# Exercise aim:
Copy out the full listing exactly, omitting any picture it contains.
>>>
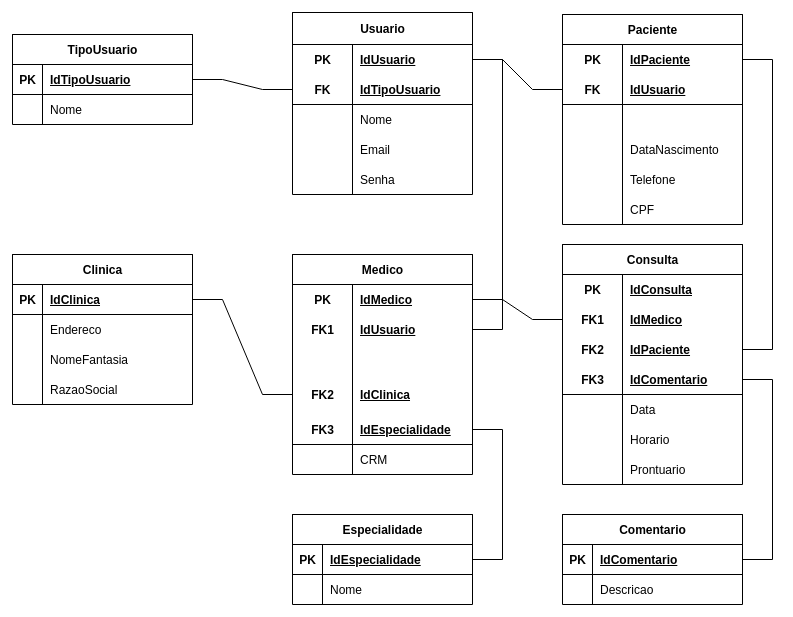
<!DOCTYPE html>
<html lang="pt">
<head>
<meta charset="utf-8">
<title>Diagrama entidade-relacionamento</title>
<style>
:root { --paper: #ffffff; --ink: #000000; }
* { box-sizing: border-box; margin: 0; padding: 0; }
html, body { width: 793px; height: 617px; overflow: hidden; background: var(--paper); }
.diagram {
  position: relative; width: 793px; height: 617px; overflow: hidden;
  color: var(--ink); font: 12px/14px "Liberation Sans", Arial, Helvetica, sans-serif;
}
.relations { position: absolute; inset: 0; fill: none; stroke: var(--ink); stroke-width: 1; }
.entity {
  --key-width: 60px;
  position: absolute; width: 181px; background: var(--paper);
  border: 1px solid var(--ink); border-bottom: 0; border-radius: 1px;
}
.entity.narrow-key { --key-width: 30px; }
.entity h2 {
  display: flex; align-items: center; justify-content: center;
  height: 30px; border-bottom: 1px solid var(--ink); font-size: 12px; font-weight: 700;
}
.row { display: grid; grid-template-columns: var(--key-width) 1fr; height: 30px; }
.row span { display: flex; align-items: center; white-space: nowrap; }
.row span:first-child { justify-content: center; border-right: 1px solid var(--ink); }
.row span:last-child { padding-left: 7px; }
.key { font-weight: 700; }
.key span:last-child { text-decoration: underline; }
.last-key, .row:last-child { border-bottom: 1px solid var(--ink); }
.row.tall { height: 40px; }

#tipo-usuario { left: 12px; top: 34px; }
#usuario { left: 292px; top: 12px; }
#usuario h2 { height: 32px; }
#paciente { left: 562px; top: 14px; }
#clinica { left: 12px; top: 254px; }
#medico { left: 292px; top: 254px; }
#consulta { left: 562px; top: 244px; }
#especialidade { left: 292px; top: 514px; }
#comentario { left: 562px; top: 514px; }
</style>
</head>
<body>
<main class="diagram">
  <section class="entity narrow-key" id="tipo-usuario">
    <h2>TipoUsuario</h2>
    <div class="row key last-key"><span>PK</span><span>IdTipoUsuario</span></div>
    <div class="row"><span></span><span>Nome</span></div>
  </section>

  <section class="entity" id="usuario">
    <h2>Usuario</h2>
    <div class="row key"><span>PK</span><span>IdUsuario</span></div>
    <div class="row key last-key"><span>FK</span><span>IdTipoUsuario</span></div>
    <div class="row"><span></span><span>Nome</span></div>
    <div class="row"><span></span><span>Email</span></div>
    <div class="row"><span></span><span>Senha</span></div>
  </section>

  <section class="entity" id="paciente">
    <h2>Paciente</h2>
    <div class="row key"><span>PK</span><span>IdPaciente</span></div>
    <div class="row key last-key"><span>FK</span><span>IdUsuario</span></div>
    <div class="row"><span></span><span></span></div>
    <div class="row"><span></span><span>DataNascimento</span></div>
    <div class="row"><span></span><span>Telefone</span></div>
    <div class="row"><span></span><span>CPF</span></div>
  </section>

  <section class="entity narrow-key" id="clinica">
    <h2>Clinica</h2>
    <div class="row key last-key"><span>PK</span><span>IdClinica</span></div>
    <div class="row"><span></span><span>Endereco</span></div>
    <div class="row"><span></span><span>NomeFantasia</span></div>
    <div class="row"><span></span><span>RazaoSocial</span></div>
  </section>

  <section class="entity" id="medico">
    <h2>Medico</h2>
    <div class="row key"><span>PK</span><span>IdMedico</span></div>
    <div class="row key"><span>FK1</span><span>IdUsuario</span></div>
    <div class="row"><span></span><span></span></div>
    <div class="row key tall"><span>FK2</span><span>IdClinica</span></div>
    <div class="row key last-key"><span>FK3</span><span>IdEspecialidade</span></div>
    <div class="row"><span></span><span>CRM</span></div>
  </section>

  <section class="entity" id="consulta">
    <h2>Consulta</h2>
    <div class="row key"><span>PK</span><span>IdConsulta</span></div>
    <div class="row key"><span>FK1</span><span>IdMedico</span></div>
    <div class="row key"><span>FK2</span><span>IdPaciente</span></div>
    <div class="row key last-key"><span>FK3</span><span>IdComentario</span></div>
    <div class="row"><span></span><span>Data</span></div>
    <div class="row"><span></span><span>Horario</span></div>
    <div class="row"><span></span><span>Prontuario</span></div>
  </section>

  <section class="entity narrow-key" id="especialidade">
    <h2>Especialidade</h2>
    <div class="row key last-key"><span>PK</span><span>IdEspecialidade</span></div>
    <div class="row"><span></span><span>Nome</span></div>
  </section>

  <section class="entity narrow-key" id="comentario">
    <h2>Comentario</h2>
    <div class="row key last-key"><span>PK</span><span>IdComentario</span></div>
    <div class="row"><span></span><span>Descricao</span></div>
  </section>

  <svg class="relations" width="793" height="617" viewBox="0 0 793 617" aria-hidden="true">
    <g transform="translate(.5 .5)">
      <polyline id="tipo-usuario-to-usuario" points="192,79 222,79 262,89 292,89"/>
      <polyline id="usuario-to-paciente" points="472,59 502,59 532,89 562,89"/>
      <polyline id="usuario-to-medico" points="472,59 502,59 502,329 472,329"/>
      <polyline id="paciente-to-consulta" points="742,59 772,59 772,349 742,349"/>
      <polyline id="clinica-to-medico" points="192,299 222,299 262,394 292,394"/>
      <polyline id="medico-to-consulta" points="472,299 502,299 532,319 562,319"/>
      <polyline id="medico-to-especialidade" points="472,429 502,429 502,559 472,559"/>
      <polyline id="consulta-to-comentario" points="742,379 772,379 772,559 742,559"/>
    </g>
  </svg>
</main>
</body>
</html>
<<<
# Response area:
<!DOCTYPE html>
<html lang="pt">
<head>
<meta charset="utf-8">
<title>Diagrama entidade-relacionamento</title>
<style>
:root { --paper: #ffffff; --ink: #000000; }
* { box-sizing: border-box; margin: 0; padding: 0; }
html, body { width: 793px; height: 617px; overflow: hidden; background: var(--paper); }
.diagram {
  position: relative; width: 793px; height: 617px; overflow: hidden;
  color: var(--ink); font: 12px/14px "Liberation Sans", Arial, Helvetica, sans-serif;
}
.relations { position: absolute; inset: 0; fill: none; stroke: var(--ink); stroke-width: 1; }
.entity {
  --key-width: 60px;
  position: absolute; width: 181px; background: var(--paper);
  border: 1px solid var(--ink); border-bottom: 0; border-radius: 1px;
}
.entity.narrow-key { --key-width: 30px; }
.entity h2 {
  display: flex; align-items: center; justify-content: center;
  height: 30px; border-bottom: 1px solid var(--ink); font-size: 12px; font-weight: 700;
}
.row { display: grid; grid-template-columns: var(--key-width) 1fr; height: 30px; }
.row span { display: flex; align-items: center; white-space: nowrap; }
.row span:first-child { justify-content: center; border-right: 1px solid var(--ink); }
.row span:last-child { padding-left: 7px; }
.key { font-weight: 700; }
.key span:last-child { text-decoration: underline; }
.last-key, .row:last-child { border-bottom: 1px solid var(--ink); }
.row.tall { height: 40px; }

#tipo-usuario { left: 12px; top: 34px; }
#usuario { left: 292px; top: 12px; }
#usuario h2 { height: 32px; }
#paciente { left: 562px; top: 14px; }
#clinica { left: 12px; top: 254px; }
#medico { left: 292px; top: 254px; }
#consulta { left: 562px; top: 244px; }
#especialidade { left: 292px; top: 514px; }
#comentario { left: 562px; top: 514px; }
</style>
</head>
<body>
<main class="diagram">
  <section class="entity narrow-key" id="tipo-usuario">
    <h2>TipoUsuario</h2>
    <div class="row key last-key"><span>PK</span><span>IdTipoUsuario</span></div>
    <div class="row"><span></span><span>Nome</span></div>
  </section>

  <section class="entity" id="usuario">
    <h2>Usuario</h2>
    <div class="row key"><span>PK</span><span>IdUsuario</span></div>
    <div class="row key last-key"><span>FK</span><span>IdTipoUsuario</span></div>
    <div class="row"><span></span><span>Nome</span></div>
    <div class="row"><span></span><span>Email</span></div>
    <div class="row"><span></span><span>Senha</span></div>
  </section>

  <section class="entity" id="paciente">
    <h2>Paciente</h2>
    <div class="row key"><span>PK</span><span>IdPaciente</span></div>
    <div class="row key last-key"><span>FK</span><span>IdUsuario</span></div>
    <div class="row"><span></span><span></span></div>
    <div class="row"><span></span><span>DataNascimento</span></div>
    <div class="row"><span></span><span>Telefone</span></div>
    <div class="row"><span></span><span>CPF</span></div>
  </section>

  <section class="entity narrow-key" id="clinica">
    <h2>Clinica</h2>
    <div class="row key last-key"><span>PK</span><span>IdClinica</span></div>
    <div class="row"><span></span><span>Endereco</span></div>
    <div class="row"><span></span><span>NomeFantasia</span></div>
    <div class="row"><span></span><span>RazaoSocial</span></div>
  </section>

  <section class="entity" id="medico">
    <h2>Medico</h2>
    <div class="row key"><span>PK</span><span>IdMedico</span></div>
    <div class="row key"><span>FK1</span><span>IdUsuario</span></div>
    <div class="row"><span></span><span></span></div>
    <div class="row key tall"><span>FK2</span><span>IdClinica</span></div>
    <div class="row key last-key"><span>FK3</span><span>IdEspecialidade</span></div>
    <div class="row"><span></span><span>CRM</span></div>
  </section>

  <section class="entity" id="consulta">
    <h2>Consulta</h2>
    <div class="row key"><span>PK</span><span>IdConsulta</span></div>
    <div class="row key"><span>FK1</span><span>IdMedico</span></div>
    <div class="row key"><span>FK2</span><span>IdPaciente</span></div>
    <div class="row key last-key"><span>FK3</span><span>IdComentario</span></div>
    <div class="row"><span></span><span>Data</span></div>
    <div class="row"><span></span><span>Horario</span></div>
    <div class="row"><span></span><span>Prontuario</span></div>
  </section>

  <section class="entity narrow-key" id="especialidade">
    <h2>Especialidade</h2>
    <div class="row key last-key"><span>PK</span><span>IdEspecialidade</span></div>
    <div class="row"><span></span><span>Nome</span></div>
  </section>

  <section class="entity narrow-key" id="comentario">
    <h2>Comentario</h2>
    <div class="row key last-key"><span>PK</span><span>IdComentario</span></div>
    <div class="row"><span></span><span>Descricao</span></div>
  </section>

  <svg class="relations" width="793" height="617" viewBox="0 0 793 617" aria-hidden="true">
    <g transform="translate(.5 .5)">
      <polyline id="tipo-usuario-to-usuario" points="192,79 222,79 262,89 292,89"/>
      <polyline id="usuario-to-paciente" points="472,59 502,59 532,89 562,89"/>
      <polyline id="usuario-to-medico" points="472,59 502,59 502,329 472,329"/>
      <polyline id="paciente-to-consulta" points="742,59 772,59 772,349 742,349"/>
      <polyline id="clinica-to-medico" points="192,299 222,299 262,394 292,394"/>
      <polyline id="medico-to-consulta" points="472,299 502,299 532,319 562,319"/>
      <polyline id="medico-to-especialidade" points="472,429 502,429 502,559 472,559"/>
      <polyline id="consulta-to-comentario" points="742,379 772,379 772,559 742,559"/>
    </g>
  </svg>
</main>
</body>
</html>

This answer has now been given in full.